River Action board of directors member Dr. Norm Moline and Executive Director Kathy Wine gave Moline city council members an update Tuesday night on the condition of Sylvan Island and plans for its future.
River Action works in partnership with the city's parks and recreation department to maintain the island.
"It really is a unique place and a lot of people use it," Moline said. "It's a wonderful thing for your city's park district, and we thank you for managing it."
Moline said he had been involved with Sylvan Island since 1970, when he wrote a report that became the guiding document for the island's development into a nature park that has become popular for fishing and off-road cycling.
But painting over graffiti and repairing vandalism has been a time-consuming effort. Moline said for decades groups had worked to rehab and maintain the island so the public could use it as a recreational area.
"But now in 2020, some issues have come to the surface," he said. "There are other issues; the main one is graffiti. Some of it is really offensive, which seemed to increase significantly this summer.

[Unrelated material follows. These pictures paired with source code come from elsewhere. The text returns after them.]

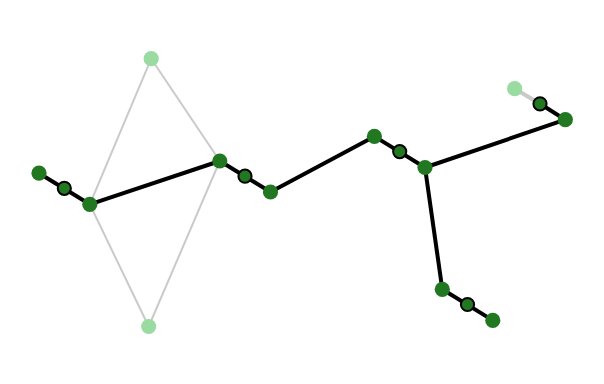
<!DOCTYPE html>
<html lang="en">
<head>
<meta charset="utf-8">
<title>Graph diagram</title>
<style>
:root {
  --paper: #ffffff;
  --edge: #000000;
  --edge-faded: #cacaca;
  --node: #217821;
  --node-faded: #9adba2;
}
html, body { margin: 0; background: var(--paper); }
body { width: 604px; height: 384px; overflow: hidden; }
.graph { display: block; }
.edges-faded { stroke: var(--edge-faded); stroke-width: 2; }
.edges-faded .thick { stroke-width: 4; }
.edges { stroke: var(--edge); stroke-width: 4; }
.nodes-faded { fill: var(--node-faded); }
.nodes { fill: var(--node); }
.midpoints { fill: var(--node); stroke: var(--edge); stroke-width: 2; }
</style>
</head>
<body>
<svg class="graph" width="604" height="384" viewBox="0 0 604 384" role="img" aria-label="Graph with a highlighted tree of dark green nodes and faded alternative edges">
  <g class="edges-faded">
    <line x1="151.2" y1="58.7" x2="89.8" y2="204.3"/>
    <line x1="151.2" y1="58.7" x2="219.8" y2="161"/>
    <line x1="148.7" y1="326.5" x2="89.8" y2="204.3"/>
    <line x1="148.7" y1="326.5" x2="219.8" y2="161"/>
    <line class="thick" x1="514.7" y1="88.7" x2="540" y2="103.8"/>
  </g>
  <g class="edges">
    <line x1="39" y1="173.2" x2="89.8" y2="204.3"/>
    <line x1="89.8" y1="204.3" x2="219.8" y2="161"/>
    <line x1="219.8" y1="161" x2="270.5" y2="192"/>
    <line x1="270.5" y1="192" x2="374.4" y2="136.4"/>
    <line x1="374.4" y1="136.4" x2="425" y2="167.5"/>
    <line x1="425" y1="167.5" x2="565.3" y2="119.7"/>
    <line x1="540" y1="103.8" x2="565.3" y2="119.7"/>
    <line x1="425" y1="167.5" x2="442.3" y2="289.3"/>
    <line x1="442.3" y1="289.3" x2="492.8" y2="320.4"/>
  </g>
  <g class="nodes-faded">
    <circle cx="151.2" cy="58.7" r="7.6"/>
    <circle cx="148.7" cy="326.5" r="7.6"/>
    <circle cx="514.7" cy="88.7" r="7.6"/>
  </g>
  <g class="nodes">
    <circle cx="39" cy="173.2" r="7.6"/>
    <circle cx="89.8" cy="204.3" r="7.6"/>
    <circle cx="219.8" cy="161" r="7.6"/>
    <circle cx="270.5" cy="192" r="7.6"/>
    <circle cx="374.4" cy="136.4" r="7.6"/>
    <circle cx="425" cy="167.5" r="7.6"/>
    <circle cx="565.3" cy="119.7" r="7.6"/>
    <circle cx="442.3" cy="289.3" r="7.6"/>
    <circle cx="492.8" cy="320.4" r="7.6"/>
  </g>
  <g class="midpoints">
    <circle cx="64.3" cy="188.3" r="6.6"/>
    <circle cx="245" cy="176.2" r="6.6"/>
    <circle cx="399.7" cy="151.6" r="6.6"/>
    <circle cx="540" cy="103.8" r="6.6"/>
    <circle cx="467.5" cy="304.5" r="6.6"/>
  </g>
</svg>
</body>
</html>
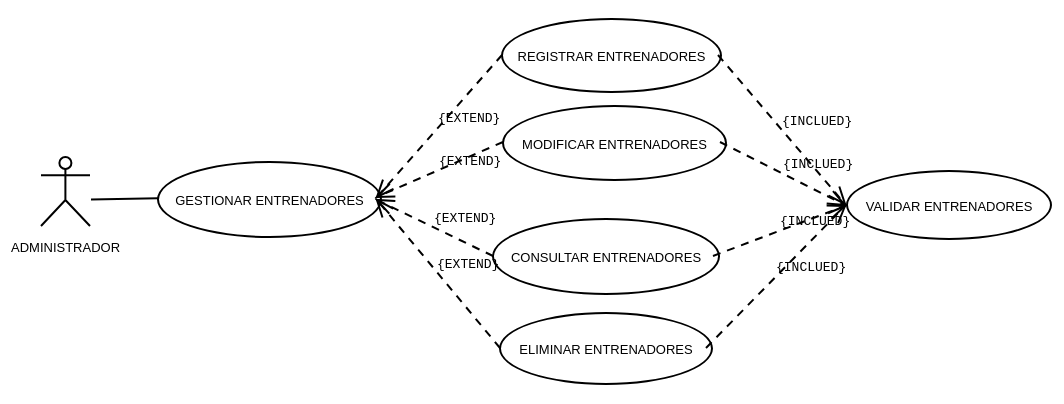
<!DOCTYPE html>
<html lang="es">
<head>
<meta charset="utf-8">
<title>Casos de uso: gestionar entrenadores</title>
<style>
:root { --ink: #000; --paper: #fff; }
* { box-sizing: border-box; }
html, body { margin: 0; background: var(--paper); }
.diagram {
  position: relative; width: 1064px; height: 404px; overflow: hidden;
  background: var(--paper); color: var(--ink);
  font: 13px/16px "Liberation Sans", Arial, sans-serif;
}
.use-case {
  position: absolute; left: var(--x); top: var(--y); width: var(--w); height: var(--h);
  display: flex; align-items: center; justify-content: center; padding-top: 3px;
  border: 2px solid var(--ink); border-radius: 50%; background: var(--paper); white-space: nowrap;
}
.relations { position: absolute; inset: 0; fill: none; stroke: var(--ink); stroke-width: 2; }
.dependency { stroke-dasharray: 8 7; }
.actor-name, .stereotype { position: absolute; left: var(--x); top: var(--y); white-space: nowrap; }
.stereotype { font-family: "Liberation Mono", "Courier New", monospace; }
</style>
</head>
<body>
<main class="diagram">
  <div class="use-case" style="--x:157px;--y:161px;--w:225px;--h:77px">GESTIONAR ENTRENADORES</div>
  <div class="use-case" style="--x:501px;--y:18px;--w:221px;--h:75px">REGISTRAR ENTRENADORES</div>
  <div class="use-case" style="--x:502px;--y:105px;--w:225px;--h:76px">MODIFICAR ENTRENADORES</div>
  <div class="use-case" style="--x:492px;--y:218px;--w:228px;--h:77px">CONSULTAR ENTRENADORES</div>
  <div class="use-case" style="--x:499px;--y:312px;--w:214px;--h:73px">ELIMINAR ENTRENADORES</div>
  <div class="use-case" style="--x:846px;--y:170px;--w:206px;--h:70px">VALIDAR ENTRENADORES</div>

  <svg class="relations" width="1064" height="404" viewBox="0 0 1064 404" aria-hidden="true">
    <defs>
      <marker id="open-arrow" markerUnits="userSpaceOnUse" markerWidth="22" markerHeight="20" refX="19" refY="10" orient="auto">
        <path d="M2 3L19 10L2 17" fill="none" stroke="#000" stroke-width="2"/>
      </marker>
    </defs>
    <g class="actor">
      <circle cx="65.4" cy="163" r="6"/>
      <path d="M65.4 169V200M41 175.3H90M41 226L65.4 200L90 226"/>
    </g>
    <line class="association" x1="91" y1="199.5" x2="158" y2="198.3"/>
    <g class="dependency" marker-end="url(#open-arrow)">
      <line x1="502" y1="55" x2="377" y2="197" marker-end="url(#open-arrow)"/>
      <line x1="503" y1="142" x2="377" y2="197" marker-end="url(#open-arrow)"/>
      <line x1="493" y1="256" x2="377" y2="200" marker-end="url(#open-arrow)"/>
      <line x1="500" y1="348" x2="377" y2="200" marker-end="url(#open-arrow)"/>
      <line x1="718" y1="55" x2="845" y2="204" marker-end="url(#open-arrow)"/>
      <line x1="720" y1="142" x2="845" y2="205" marker-end="url(#open-arrow)"/>
      <line x1="713" y1="256" x2="845" y2="206" marker-end="url(#open-arrow)"/>
      <line x1="706" y1="348" x2="845" y2="206" marker-end="url(#open-arrow)"/>
    </g>
  </svg>

  <span class="actor-name" style="--x:11px;--y:240px">ADMINISTRADOR</span>
  <span class="stereotype" style="--x:438px;--y:111px">{EXTEND}</span>
  <span class="stereotype" style="--x:439px;--y:154px">{EXTEND}</span>
  <span class="stereotype" style="--x:434px;--y:211px">{EXTEND}</span>
  <span class="stereotype" style="--x:437px;--y:257px">{EXTEND}</span>
  <span class="stereotype" style="--x:782px;--y:114px">{INCLUED}</span>
  <span class="stereotype" style="--x:783px;--y:157px">{INCLUED}</span>
  <span class="stereotype" style="--x:780px;--y:214px">{INCLUED}</span>
  <span class="stereotype" style="--x:776px;--y:260px">{INCLUED}</span>
</main>
</body>
</html>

It overwhelmed the ability of your public works and park staff to be able to control it when so many other demands were on their shoulders."
Moline and Wine showed council members a slideshow of photos taken of recent vandalism.
"Since so many people go there, we didn't want this kind of stuff there to be seen by families," Moline said. "Now if you were to go there tomorrow — unless somebody did some bad stuff in the past couple days — that stuff is all covered, so that's good. We hope it can stay that way.
"But there are other places with lots of graffiti. You've got gang symbols and other words you don't want anybody to be seeing. It's an ongoing issue."
Moline said new graffiti appeared in places he and volunteer Paul Olsen had just painted over a few days ago. Plexiglas covers over exhibits at the Thomas Rogers Visitors Center have had to be replaced after being defaced. Moline said River Action used grant money to purchase panels that are more resistant to graffiti and fading.
A long section of the Loading Dock Trail also has been hit with graffiti, Moline said. Bids are being sought from private contractors to have the area power washed and repainted with graffiti-proof paint manufactured by Sherwin Williams.
"We never had graffiti there until the middle of this summer," he said. "And now if you were to walk down that, you would have 100 yards on either side of you that is covered with graffiti. That's going to be a real challenge because some of that is moss covered, so it's not like we can just go and paint over the moss.
"The big issue continues to be graffiti."
Moline said volunteers did not want to put in a lot of time painting over graffiti, cleaning up the island and fixing park benches only to have them ruined again. He said a long-term solution was needed and suggested creating a task force comprised of members from the city's public works department, River Action, Friends of Off Road Cycling and Moline police officers to help monitor activity on the island.
Alderman Kevin Schoonmaker, Ward 6, asked Police Chief Darren Gault what can be done to prevent further vandalism. Gault said the use of solar-powered cameras and signage warning about penalties for graffiti could be effective deterrents to vandals.
Improvements planned for the island include installation of 35 fish-shaped steel signs along hiking trails. Moline said visitors had been asking for more signage along pathways. To pay for the project, River Action applied for and received a $4,500 grant from the Moline Foundation.
"It appears we will have 35 fish pointing in different directions on 19 posts," he said. "We hope to have them up in the spring."
Moline said the city had installed more trash receptacles and all 13 park benches were in the process of being repainted.
"By and large, the island is quite clean," he said. "There's not much trash. The people we see over there comment on that point."